The fact is that she replaced her father as director in all these companies after his death. And while Vivekananda Reddy barely had money for his daily expenditure while alive, within months of his death, most of the outstanding loans were paid up by Nareddy Siva Prakash and Narreddy Rajasekhar’s company is back to doing well, according to Suneetha (Statement 3, page 3, para 5). 

And, in January this year, about 93 acres of land were transferred in the names of Suneetha and Sowbhagya. 

Suneetha told the CBI that Shameem never approached the family for a payout. 

Meanwhile, caste and religious lines are being drawn around the case. 

At one level, the YS family has been facing the combined attack of the TDP and the BJP for being “Christian Reddys”. Conspiracy theories abound on money coming from outside, “state-sponsored conversion” to Christianity, and the appointment of Y.V. Subbareddy as chairman of the Tirumala Tirupathi Devasthanams had its own ripple effect. On the other hand, the Narreddys, being US citizens, neatly side-step that problem. 

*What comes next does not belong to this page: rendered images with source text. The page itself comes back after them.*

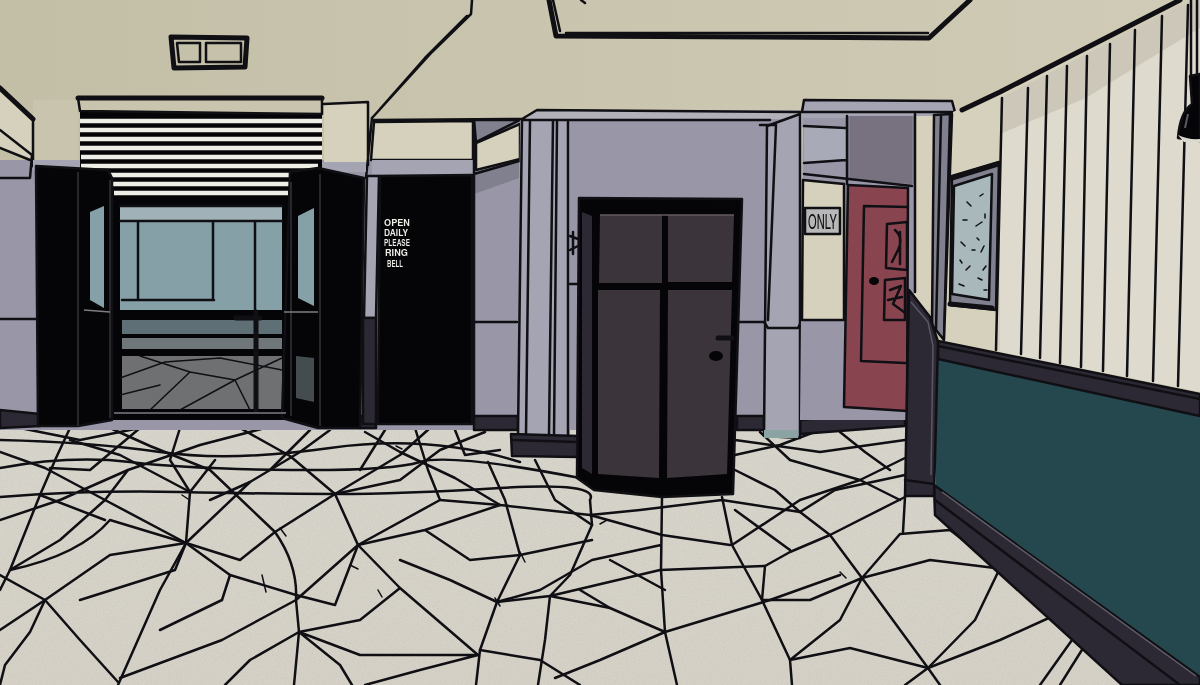
<!DOCTYPE html>
<html lang="en">
<head>
<meta charset="utf-8">
<title>Lobby interior</title>
<style>
:root{--ceiling:#c8c4ad;--cream:#d5d1bc;--panel:#dedace;--wall:#9896a7;--wall-light:#a5a4b2;--wall-dark:#81808f;--floor:#d8d4c9;--ink:#0f0f14;--black:#050508;--trim:#2d2934;--plum:#3b343b;--teal:#25484e;--red:#884550;--glass:#86a0a8;--white:#eeede6}
html,body{margin:0;height:100%;overflow:hidden;background:var(--ceiling)}
svg{display:block;width:1200px;height:685px}
.ceiling{fill:var(--ceiling)}.cream{fill:var(--cream)}.panel{fill:var(--panel)}
.wall{fill:var(--wall)}.wall-light{fill:var(--wall-light)}.wall-dark{fill:var(--wall-dark)}
.black{fill:var(--black)}.trim{fill:var(--trim)}.plum{fill:var(--plum)}.teal{fill:var(--teal)}.red{fill:var(--red)}.glass{fill:var(--glass)}.white{fill:var(--white)}
.ink{stroke:var(--ink);stroke-width:2.5;stroke-linejoin:round;stroke-linecap:round}
.line{fill:none}.fine{stroke-width:1.5}.bold{stroke-width:5}
.notice{font:700 9px "TeX Gyre Heros Cn","Liberation Sans",sans-serif;fill:var(--white)}
.sign{font:400 20px "TeX Gyre Heros Cn","Liberation Sans",sans-serif;fill:var(--ink)}
</style>
</head>
<body>
<svg viewBox="0 0 1200 685" role="img" aria-label="Inked drawing of an empty lobby with a cracked stone floor">
<defs>
<filter id="grain" x="0" y="0" width="100%" height="100%">
<feTurbulence type="fractalNoise" baseFrequency=".8" numOctaves="2" seed="4"/>
<feColorMatrix values="0 0 0 0 .4  0 0 0 0 .38  0 0 0 0 .34  0 0 0 .35 0"/>
<feComposite in2="SourceGraphic" operator="in" result="speckle"/>
<feMerge><feMergeNode in="SourceGraphic"/><feMergeNode in="speckle"/></feMerge>
</filter>
<linearGradient id="floor-light" x1="0" y1="0" x2="0" y2="1"><stop offset="0" stop-color="#dedbd2"/><stop offset="1" stop-color="#dbd7cc"/></linearGradient>
<linearGradient id="ceiling-light" x1="0" y1="0" x2="1" y2="0"><stop offset="0" stop-color="#c3bfa7"/><stop offset="1" stop-color="#cfcbb6"/></linearGradient>
<clipPath id="floor-area"><path d="M0 426H906V497H935V515L1122 685H0Z"/></clipPath>
<clipPath id="entry-glass"><path d="M120 352H283V410H120Z"/></clipPath>
</defs>

<g id="ceiling">
<rect width="1200" height="180" fill="url(#ceiling-light)"/>
<path class="ink line" d="M472 0L471 14L432 52L372 118M467 16L425 58L380 109"/>
<path class="ink line bold" d="M549 0L556 36L929 38L970 0"/>
<path class="ink line" d="M553 0L560 31M566 33L928 33M581 0L585 3"/>
<path class="ink line bold" d="M171 37L247 38L245 67L174 68Z"/>
<path class="ink line" d="M177 43H200V62H179ZM206 43H241V62H206Z"/>
</g>

<g id="floor">
<path d="M0 424H935V515L1122 685H0Z" fill="url(#floor-light)" filter="url(#grain)"/>
<g clip-path="url(#floor-area)" class="ink line" stroke-width="2.2">
<path d="M0 440Q90 442 160 452T330 448T520 462M0 468Q70 455 130 462T290 470T420 462T580 478M0 497Q90 490 180 492T335 494T500 488T590 500M0 520L60 500L128 470L200 445L265 428"/>
<path d="M70 428L56 458L40 495L10 570L0 590M70 440L120 455L190 492L186 543L160 590L118 685M0 452L45 468L105 500L186 543L240 560L275 532L335 494L400 455L430 428"/>
<path d="M110 428L150 446L210 470L275 532Q298 565 296 600L299 632L294 685M240 428L290 456L335 494L358 545L400 588L478 655M330 430L300 452L250 482L186 543L110 555L45 600L0 630"/>
<path d="M415 428L428 470L440 500L358 545L296 600L222 640L120 678M365 432L400 452L455 478L500 505L590 515L662 535L730 545M485 432L440 450L400 480L335 494"/>
<path d="M0 575L45 600L80 640L118 682M45 600L30 632L5 665L0 685M10 570Q80 555 110 520L186 543M40 495L105 520M186 543L230 575L296 595L335 605L358 545L425 530L500 505"/>
<path d="M488 462L505 500L520 555L497 602L480 650L476 685M400 560L450 580L497 602L550 596L660 570L765 566M590 500L592 525L570 575L550 596L545 640L538 685M500 505L440 500"/>
<path d="M662 497L661 570L665 632L677 685M497 602L540 590L592 560L661 545M550 596L610 608L665 632L770 600L840 575M480 650L540 660L580 685M665 632L600 660L555 678"/>
<path d="M722 497L732 545L762 600L790 660L792 685M590 515L640 510L722 500L800 512L830 535L862 578L928 668L940 685M732 545L800 500L860 480L905 458"/>
<path d="M765 566L790 552L830 535L905 497M765 566L762 600L810 600L862 578L930 560L995 568M862 578L840 620L790 660M790 660L850 648L928 668L975 620L1000 568L950 530L900 534L862 578"/>
<path d="M928 668L1000 640L1062 612M928 668L905 685M1060 685L1085 645L1070 630M1040 685L1072 640M299 632L360 655L478 655L420 670L365 685M299 632L250 660L225 685M299 632L340 665L352 685"/>
<path d="M735 455L780 445L820 430M735 470L775 490L800 512L835 490L905 475M760 432L790 460L860 480L900 500M840 432L865 452L890 470M735 440L820 452L905 440M905 497L903 532M790 550L735 510"/>
<path d="M20 428L80 440L140 428M140 428L90 470L50 468M180 428L170 460L190 492L215 460M270 470L310 430M360 470L385 430M455 430L465 455L500 450M535 460L555 500L592 525M520 555L592 540"/>
<path d="M105 500L60 540L10 570M128 470L105 500M250 482L210 500M186 543L175 570L80 600M230 575L222 600L160 630M400 588L360 620L299 632M425 530L470 560L520 555M610 560L665 590M610 608L580 590"/>
<path class="fine" d="M262 575L266 592M520 552L525 562M495 598L500 606M280 528L286 536M350 565L358 569M378 590L382 597M396 446L402 449M182 495L188 499M600 524L607 520M840 572L846 578"/>
</g>
</g>

<g id="back-wall">
<path class="wall" d="M0 160H372L374 122H470L520 118H800V430H0Z"/>
<path class="cream" d="M0 92L33 122V160L0 148ZM324 104L368 103V164H324Z"/>
<path class="ceiling" d="M33 100H78V164H33Z"/>
<path class="ink line bold" d="M0 88L33 119"/>
<path class="ink line" d="M33 119V166M0 130L32 155L30 178L0 178M0 148L30 160M324 104L368 102V165M0 319H36M372 118L366 178"/>
<path class="trim ink" d="M0 410L40 414V426L0 428ZM360 416H376V428H360ZM474 416H518V430H474ZM737 416H764V430H737ZM800 420L905 409V426L800 434Z"/>
<path class="wall-light" d="M33 160H80V170H33ZM320 162H366V172H320Z"/>
</g>

<g id="entrance">
<rect x="80" y="98" width="242" height="104" class="black"/>
<path d="M80 121H322M80 130H322M80 139H322M80 148H322M81 157H322M81 166H318M110 175H292M112 184H290M114 193H288" stroke="var(--white)" stroke-width="4.5"/>
<path class="ceiling ink" d="M78 98L322 98V114L80 111Z"/>
<path class="ink line bold" d="M78 98H322"/>
<rect x="90" y="198" width="224" height="222" class="black"/>
<rect x="120" y="206" width="162" height="104" class="glass"/>
<path d="M120 206H282V220H120Z" fill="#a0b2b8"/>
<path class="ink line" d="M120 206H282M120 221H282M138 222V300M213 222V300M122 300H214M255 222V310"/>
<path d="M122 320H282V334H122Z" fill="#5e7075"/>
<path d="M122 338H282V349H122Z" fill="#70777a"/>
<path d="M122 356H282V409H122Z" fill="#6f7071"/>
<g clip-path="url(#entry-glass)" class="ink line fine"><path d="M120 378L165 362L220 358L282 370M140 356L190 372L150 410M190 372L235 380L282 358M180 410L235 380L250 410M120 395L160 385"/></g>
<path class="ink line bold" d="M256 312V410M236 318H260"/>
<path class="black ink" d="M36 166L108 170L112 178V420L78 426L38 426ZM290 172L318 168L364 178L360 428L318 428L282 418Z"/>
<path class="glass" d="M90 212L104 206V308L90 300ZM298 216L314 208V306L298 298Z"/>
<path d="M296 356L314 358V402L296 398Z" fill="#454c50"/>
<path d="M78 172V426M110 180V418M291 182V416M320 174V426" stroke="#33333b" stroke-width="1.5"/>
<path d="M114 413H286M84 310L110 312M284 312H318" stroke="#7d7c82" stroke-width="1.5"/>
</g>

<g id="dark-door">
<path class="cream ink" d="M374 122L473 121V160H371Z"/>
<path class="wall-light" d="M372 160H473V174H372Z"/>
<path class="wall-light ink" d="M367 176H379L376 318H364Z"/>
<path class="trim ink" d="M363 318H376V424H363Z"/>
<path class="black ink" d="M380 176L472 175V424L378 424Z"/>
<g class="notice"><text x="384" y="226" textLength="26" lengthAdjust="spacingAndGlyphs">OPEN</text><text x="384" y="236" textLength="24" lengthAdjust="spacingAndGlyphs">DAILY</text><text x="384" y="246" textLength="26" lengthAdjust="spacingAndGlyphs">PLEASE</text><text x="385" y="256" textLength="23" lengthAdjust="spacingAndGlyphs">RING</text><text x="387" y="267" textLength="16" lengthAdjust="spacingAndGlyphs">BELL</text></g>
<path class="wall-dark ink" d="M474 120H520L476 142Z"/>
<path class="cream ink" d="M476 143L520 124V159L476 170Z"/>
<path class="wall-dark" d="M474 172L519 162V178L474 194Z"/>
<path class="ink line" d="M474 174L519 161M474 122V416M474 322H517"/>
</g>

<g id="middle-wall">
<path class="wall-light" d="M520 120H570V438H518Z"/>
<rect x="570" y="120" width="198" height="84" class="wall"/>
<path d="M536 110H800V119H526Z" fill="#b2b1b9"/>
<path class="ink line" d="M374 120L522 119L537 110L802 112L806 100M522 120L518 434M530 120L526 434M553 120L549 434M568 120V438M557 122L554 436M524 120H770"/>
<path class="trim ink" d="M511 434L578 436V457L512 456Z"/>
<path class="ink line" d="M512 440L578 442"/>
<path class="wall-light ink" d="M767 126L800 114V438L764 436Z"/>
<path class="ink line" d="M760 125H776L768 320M737 322H764L768 328H798L802 320L842 320M570 284H578"/>
<path class="ink line" d="M573 232V254M570 236L578 239M570 250L578 246"/>
<path d="M764 430H798V438H764Z" fill="#8ba3a2"/>
</g>

<g id="cabinet">
<path class="black ink" d="M579 198L742 199L733 494L662 497L594 490L577 478Z"/>
<path class="trim" d="M582 212L592 216L592 474L582 468Z"/>
<path class="plum" d="M600 215H662V283H599ZM668 215H734L732 282H668ZM598 290H660L659 478L598 474ZM668 290H732L727 474L667 478Z"/>
<path d="M600 215H734" stroke="#635a61" stroke-width="1.5"/>
<ellipse cx="716" cy="356" rx="7" ry="5" class="black"/>
<path class="ink line bold" d="M718 338H732"/>
</g>

<g id="side-room">
<path class="wall-light" d="M802 112H952V128H802Z"/>
<path class="wall" d="M803 118H914V420H800Z"/>
<path class="wall-dark" d="M848 116H914V184L848 178Z"/>
<path d="M850 116H912V184L850 180Z" fill="#777180"/>
<path class="cream ink" d="M803 180L844 184V320H802Z"/>
<path d="M804 126H846V160L804 162Z" fill="#a9aab7"/>
<path class="ink line" d="M804 126L846 128M804 163L846 160M804 174L912 186M847 116V184"/>
<rect x="805" y="208" width="35" height="26" fill="#b9b8b8" class="ink"/>
<text class="sign" x="808" y="229" textLength="29" lengthAdjust="spacingAndGlyphs">ONLY</text>
<path class="red ink" d="M848 185L908 188L907 411L844 407Z"/>
<path class="ink line" d="M864 206L908 207M864 206L861 361L905 363M887 224L907 222V270L886 268ZM885 280L905 278V320L884 320Z"/>
<path class="ink line" d="M895 230Q904 238 898 250L892 262M900 232V264M890 290L901 286L893 304L904 312M888 300L902 297"/>
<ellipse cx="874" cy="281" rx="5" ry="4" class="black"/>
<path class="wall-light ink" d="M804 100L952 101L955 112H802Z"/>
<path class="cream" d="M915 116H936V310H915Z"/>
<path class="wall-dark ink" d="M934 115L950 114L944 340L932 325Z"/>
<path class="ink line" d="M915 114V292M941 116L936 330"/>
</g>

<g id="right-wall">
<path class="cream" d="M953 112L1200 0V390L944 344Z"/>
<path class="panel" d="M1000 98L1182 5L1200 0V392L1000 352Z"/>
<path d="M1000 98L1182 5L1200 0V28L1118 78L1086 98L1000 134Z" fill="#bdb9a7" opacity=".55"/>
<path class="ink line" d="M1002 98L996 350M1028 88L1021 354M1047 76L1040 358M1067 66L1060 363M1087 56L1081 367M1110 44L1103 371M1135 30L1127 376M1162 16L1153 381M1188 5L1178 386"/>
<path class="ink line bold" d="M962 110L1000 92L1180 0"/>
<path class="ink line" d="M952 114L944 340"/>
<path class="wall-dark ink" d="M952 176L999 162L996 310L950 305Z"/>
<path d="M954 186L992 174L989 300L952 294Z" fill="#a8b8bb" class="ink"/>
<path class="ink line bold" d="M952 178L998 164M950 304L992 308"/>
<path class="ink line fine" d="M967 202L971 206M980 196L983 194M963 220H967M976 226L982 222M985 214V218M961 242L965 246M972 250H975M984 246L981 252M966 270L970 266M978 278L982 280M959 284L964 286M984 290H987M977 238L979 240M960 260L962 263M986 266L983 270"/>
<path class="teal" d="M936 352L1200 408V676L1150 655L936 502Z"/>
<path class="trim ink" d="M938 341L1200 394V416L938 359Z"/>
<path class="ink line" d="M938 346L1200 399"/>
<path class="trim ink" d="M934 485L1200 677V685H1122L935 515Z"/>
<path class="ink line" d="M935 500L1180 685"/>
<path d="M942 492L1196 676" stroke="#625e6b" stroke-width="1.5"/>
<path class="trim ink" d="M909 290L930 317L938 342L934 496H905Z"/>
<path d="M911 302L928 322L933 346L931 475" fill="none" stroke="#5b5765" stroke-width="1.5"/>
<path class="ink line" d="M905 480L934 484"/>
</g>

<g id="lamp">
<path class="ink line" d="M1191 0V78M1197 0V76"/>
<path class="black ink" d="M1190 76L1200 74V141L1178 138Q1180 112 1192 104Z"/>
<path d="M1178 135Q1188 140 1200 139V142H1184Z" fill="#dad8cf"/>
<path d="M1188 114L1185 128" stroke="#5a5963" stroke-width="2"/>
</g>
</svg>
</body>
</html>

By now it is clear that the picture is not quite how the CBI and the ‘Final Report’ claims. The places where the CBI looks for family rivalry and thwarted ambition as a motive for murder do not seem to hold up. On the other hand, there are other scenarios of schisms in the family that may need to be explored, not to mention the fact that the entire family angle could be a diversion because the CBI has not explored the possibility of outside involvement at all. 

The CBI’s entire case is built on the testimony of two men – former driver Dastagiri, who was an accused before he turned approver, and alleged watchman Ranganna. But are they telling the truth? 

This will be explored in Part II.

Sarita Rani reports on the intersection of crime, politics, and law and has been a reporter for 20 years.